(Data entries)
┌──

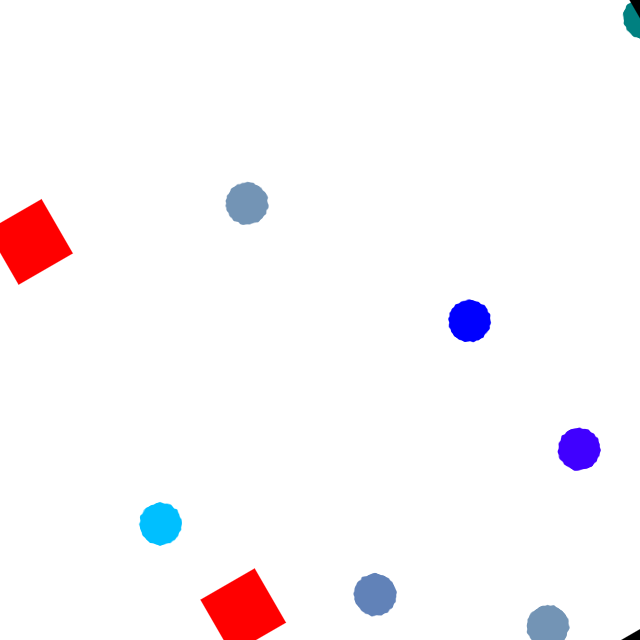
Write a WebGL 1 fragment shader that draws this background.

```glsl
precision highp float;
// Sparse confetti on white: rough-edged discs in blues and teal, with
// tilted red and black squares. Discs follow an additive sequence bent
// toward the lower right; gradient noise frays their rims.

uniform vec2 u_resolution;

vec2 gradientAt(vec2 cell) {
  float h = fract(sin(dot(cell, vec2(127.1, 311.7))) * 43758.55);
  return vec2(cos(6.2832 * h), sin(6.2832 * h));
}

float gradientNoise(vec2 p) {
  vec2 cell = floor(p);
  vec2 f = p - cell;
  vec2 w = f * f * f * (f * (f * 6.0 - 15.0) + 10.0);
  float a = dot(gradientAt(cell), f);
  float b = dot(gradientAt(cell + vec2(1.0, 0.0)), f - vec2(1.0, 0.0));
  float c = dot(gradientAt(cell + vec2(0.0, 1.0)), f - vec2(0.0, 1.0));
  float d = dot(gradientAt(cell + 1.0), f - 1.0);
  return mix(mix(a, b, w.x), mix(c, d, w.x), w.y);
}

// Signed distance to a square whose sides are turned by 30 degrees.
float tiltedSquare(vec2 p, float halfSide) {
  vec2 q = abs(mat2(0.866, -0.5, 0.5, 0.866) * p) - halfSide;
  return length(max(q, 0.0)) + min(max(q.x, q.y), 0.0);
}

vec3 discColor(float index) {
  float k = mod(index, 6.0);
  if (k < 0.5) return vec3(0.45, 0.58, 0.71);  // steel
  if (k < 1.5) return vec3(0.25, 0.0, 1.0);    // violet
  if (k < 2.5) return vec3(0.38, 0.51, 0.72);  // slate blue
  if (k < 3.5) return vec3(0.0, 0.5, 0.5);     // teal
  if (k < 4.5) return vec3(0.0, 0.0, 1.0);     // blue
  return vec3(0.0, 0.75, 1.0);                 // sky
}

void main() {
  float shortSide = min(u_resolution.x, u_resolution.y);
  vec2 p = gl_FragCoord.xy / shortSide;
  float soft = 0.75 / shortSide;
  vec3 color = vec3(1.0);

  // Discs with frayed rims
  float fray = 0.0026 * gradientNoise(p * 130.0);
  for (int i = 0; i < 7; i++) {
    float n = float(i);
    vec2 f = fract(vec2(0.13, 0.826) + n * vec2(0.585, 0.72));
    vec2 center = vec2(1.07 * sqrt(f.x), f.y * f.y);
    float d = length(p - center) - 0.033 + fray;
    color = mix(discColor(n), color, smoothstep(-soft, soft, d));
  }

  // Red squares step along the tilt; black ones clip the right corners
  for (int i = 0; i < 2; i++) {
    float n = float(i);
    float red = tiltedSquare(p - vec2(0.047, 0.622) - n * vec2(0.333, -0.577), 0.049);
    float black = tiltedSquare(p - vec2(1.04, 1.0) - n * vec2(-0.02, -1.028), 0.049);
    color = mix(vec3(1.0, 0.0, 0.0), color, smoothstep(-soft, soft, red));
    color = mix(vec3(0.0), color, smoothstep(-soft, soft, black));
  }

  gl_FragColor = vec4(color, 1.0);
}
```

└──

Copy the records shown above in their entirety and exactly; images are to be left out.

__COMPLETED TASK__
Write a WebGL 1 fragment shader that draws this background.

```glsl
precision highp float;
// Sparse confetti on white: rough-edged discs in blues and teal, with
// tilted red and black squares. Discs follow an additive sequence bent
// toward the lower right; gradient noise frays their rims.

uniform vec2 u_resolution;

vec2 gradientAt(vec2 cell) {
  float h = fract(sin(dot(cell, vec2(127.1, 311.7))) * 43758.55);
  return vec2(cos(6.2832 * h), sin(6.2832 * h));
}

float gradientNoise(vec2 p) {
  vec2 cell = floor(p);
  vec2 f = p - cell;
  vec2 w = f * f * f * (f * (f * 6.0 - 15.0) + 10.0);
  float a = dot(gradientAt(cell), f);
  float b = dot(gradientAt(cell + vec2(1.0, 0.0)), f - vec2(1.0, 0.0));
  float c = dot(gradientAt(cell + vec2(0.0, 1.0)), f - vec2(0.0, 1.0));
  float d = dot(gradientAt(cell + 1.0), f - 1.0);
  return mix(mix(a, b, w.x), mix(c, d, w.x), w.y);
}

// Signed distance to a square whose sides are turned by 30 degrees.
float tiltedSquare(vec2 p, float halfSide) {
  vec2 q = abs(mat2(0.866, -0.5, 0.5, 0.866) * p) - halfSide;
  return length(max(q, 0.0)) + min(max(q.x, q.y), 0.0);
}

vec3 discColor(float index) {
  float k = mod(index, 6.0);
  if (k < 0.5) return vec3(0.45, 0.58, 0.71);  // steel
  if (k < 1.5) return vec3(0.25, 0.0, 1.0);    // violet
  if (k < 2.5) return vec3(0.38, 0.51, 0.72);  // slate blue
  if (k < 3.5) return vec3(0.0, 0.5, 0.5);     // teal
  if (k < 4.5) return vec3(0.0, 0.0, 1.0);     // blue
  return vec3(0.0, 0.75, 1.0);                 // sky
}

void main() {
  float shortSide = min(u_resolution.x, u_resolution.y);
  vec2 p = gl_FragCoord.xy / shortSide;
  float soft = 0.75 / shortSide;
  vec3 color = vec3(1.0);

  // Discs with frayed rims
  float fray = 0.0026 * gradientNoise(p * 130.0);
  for (int i = 0; i < 7; i++) {
    float n = float(i);
    vec2 f = fract(vec2(0.13, 0.826) + n * vec2(0.585, 0.72));
    vec2 center = vec2(1.07 * sqrt(f.x), f.y * f.y);
    float d = length(p - center) - 0.033 + fray;
    color = mix(discColor(n), color, smoothstep(-soft, soft, d));
  }

  // Red squares step along the tilt; black ones clip the right corners
  for (int i = 0; i < 2; i++) {
    float n = float(i);
    float red = tiltedSquare(p - vec2(0.047, 0.622) - n * vec2(0.333, -0.577), 0.049);
    float black = tiltedSquare(p - vec2(1.04, 1.0) - n * vec2(-0.02, -1.028), 0.049);
    color = mix(vec3(1.0, 0.0, 0.0), color, smoothstep(-soft, soft, red));
    color = mix(vec3(0.0), color, smoothstep(-soft, soft, black));
  }

  gl_FragColor = vec4(color, 1.0);
}
```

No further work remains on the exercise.